I’ve been thinking about how to travel around, check places out, and see where I feel at home. And still stay on my $1300 a month Social Security, and maybe save a bit of change. The solution was so obvious I am embarrassed to have just remembered it. I say remembered because I have been here before, only differently.
My last teaching position was close to volunteering. I made enough to get by, but the hours were long, the work was very hard, and the pleasures immeasurable. Teaching in Bangladesh, at a women’s university that recruited students from all over Asia, rewarded me fully for my efforts. I took the job because I wanted to use my skills for those who couldn’t afford to pay for them. I had been teaching at private universities across Asia to students who could afford the tuition, and often didn’t care much about what I had to offer. But I knew I couldn’t afford at that point to volunteer, and Asian University for Women was a good compromise – a minimum sort of wage and students who soaked up education with great appreciation.
I took the job there knowing that I was taking a huge cut in wages and that it would be a very tough experience. Both were true. The political turmoil in the country makes it dangerous and unpredictable.

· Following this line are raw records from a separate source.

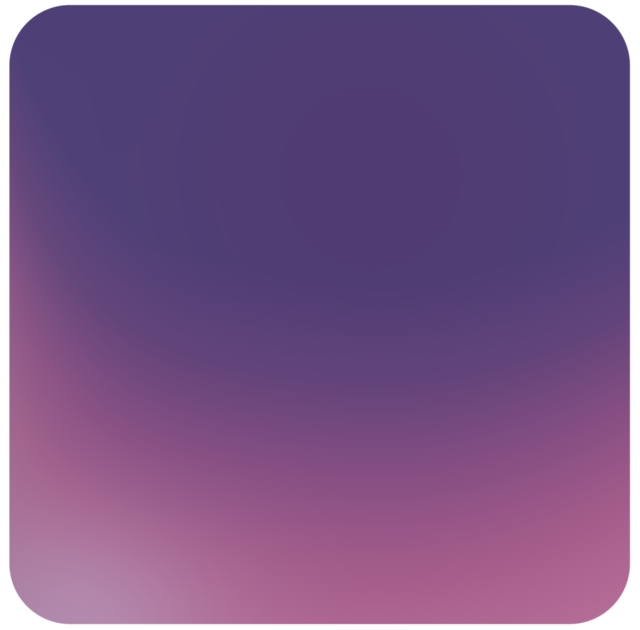
Reproduce this background procedurally as a Shadertoy shader.

```glsl
// A rounded square tile with a dusky indigo-to-rose gradient on white.
#define TILE_HALF vec2(0.4925, 0.4913)  // half size, in canvas heights
#define TILE_SHIFT vec2(-0.0005, 0.0007)
#define CORNER_RADIUS 0.096
#define LEFT_FALLOFF 0.17               // reach of the warm left edge
#define RIGHT_LIFT 0.12                 // rise of the warm right edge

const vec3 PLUM   = vec3(0.314, 0.237, 0.450);
const vec3 INDIGO = vec3(0.304, 0.252, 0.467);
const vec3 VIOLET = vec3(0.386, 0.266, 0.478);
const vec3 ORCHID = vec3(0.526, 0.308, 0.512);
const vec3 ROSE   = vec3(0.640, 0.362, 0.540);
const vec3 PINK   = vec3(0.698, 0.412, 0.582);
const vec3 BLUSH  = vec3(0.724, 0.482, 0.636);
const vec3 MAUVE  = vec3(0.710, 0.570, 0.705);

float roundedBox(vec2 p, vec2 halfSize, float radius) {
    vec2 d = abs(p) - halfSize + radius;
    return length(max(d, 0.0)) + min(max(d.x, d.y), 0.0) - radius;
}

float ramp(float from, float to, float t) {
    return clamp((t - from) / (to - from), 0.0, 1.0);
}

// Depth from the top, bent into a bowl that rises at both sides.
float bowlDepth(vec2 q) {
    float depth = 1.0 - q.y;
    float left = mix(0.44, 0.18, depth) * exp(-q.x / LEFT_FALLOFF);
    float right = max(q.x - 0.55, 0.0) / 0.45;
    return depth + left + RIGHT_LIFT * right * right;
}

vec3 duskColor(vec2 q) {
    // Cool night tones, slightly bluer away from the plum core
    float coreDistance = length(q - vec2(0.58, 0.72));
    vec3 color = mix(PLUM, INDIGO, smoothstep(0.12, 0.5, coreDistance));

    // Warm bands along the bowl
    float t = bowlDepth(q);
    color = mix(color, VIOLET, ramp(0.46, 0.62, t));
    color = mix(color, ORCHID, ramp(0.62, 0.77, t));
    color = mix(color, ROSE, ramp(0.77, 0.92, t));
    color = mix(color, PINK, ramp(0.92, 1.05, t));
    color = mix(color, BLUSH, ramp(1.05, 1.20, t));

    // Pale haze in the lower left corner
    vec2 haze = (q - vec2(0.08, 0.0)) / vec2(0.24, 0.17);
    color = mix(color, MAUVE, 0.85 * exp(-dot(haze, haze)));

    // Faint grey veil on the left edge
    float veil = exp(-q.x / 0.08) * smoothstep(1.0, 0.2, q.y);
    return mix(color, vec3(0.58, 0.45, 0.57), 0.35 * veil);
}

void mainImage(out vec4 fragColor, in vec2 fragCoord) {
    vec2 p = (fragCoord - 0.5 * iResolution.xy) / iResolution.y - TILE_SHIFT;
    vec2 q = clamp(0.5 + 0.5 * p / TILE_HALF, 0.0, 1.0);

    // Tile over the white page, with a one-pixel soft edge
    float pixel = 1.0 / iResolution.y;
    float edge = roundedBox(p, TILE_HALF, CORNER_RADIUS);
    float cover = 1.0 - smoothstep(-pixel, pixel, edge);
    fragColor = vec4(mix(vec3(1.0), duskColor(q), cover), 1.0);
}
```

I taught courses I hadn’t taught before, and had to try to stay prepared a week, or a day, ahead of my students. Electricity is a luxury interrupted many times a day, and the temperatures and humidity made teaching a sweaty circumstance. It was what is kindly referred to as a “hardship post”.
Poverty is a grinding experience. I know people who don’t travel to some countries because the poverty is too painful. I can understand that. Kindhearted people want to help. We don’t want to know that we are impotent to solve the world’s problems. When you get to know people who are abjectly poor, hang out with them, they are then people, not the world’s problems, not objects of pity. Not seeing suffering doesn’t make it go away. It is there, and seeing it in all of its glory and humanity can have a salutary effect.
So, now I have the “minimum wage” of my Social Security. I have many years of teaching experience, with students for whom English was not a first language, and for some to say it was a second language would be a serious overstatement. I have lived in very challenging environments, mostly enjoyably. I do have something to offer. I suspect most of us do, after all, we are seniors with tons of life experience. Why not do some volunteering as I travel through Latin America?
I’ll be researching this now and will be posting more.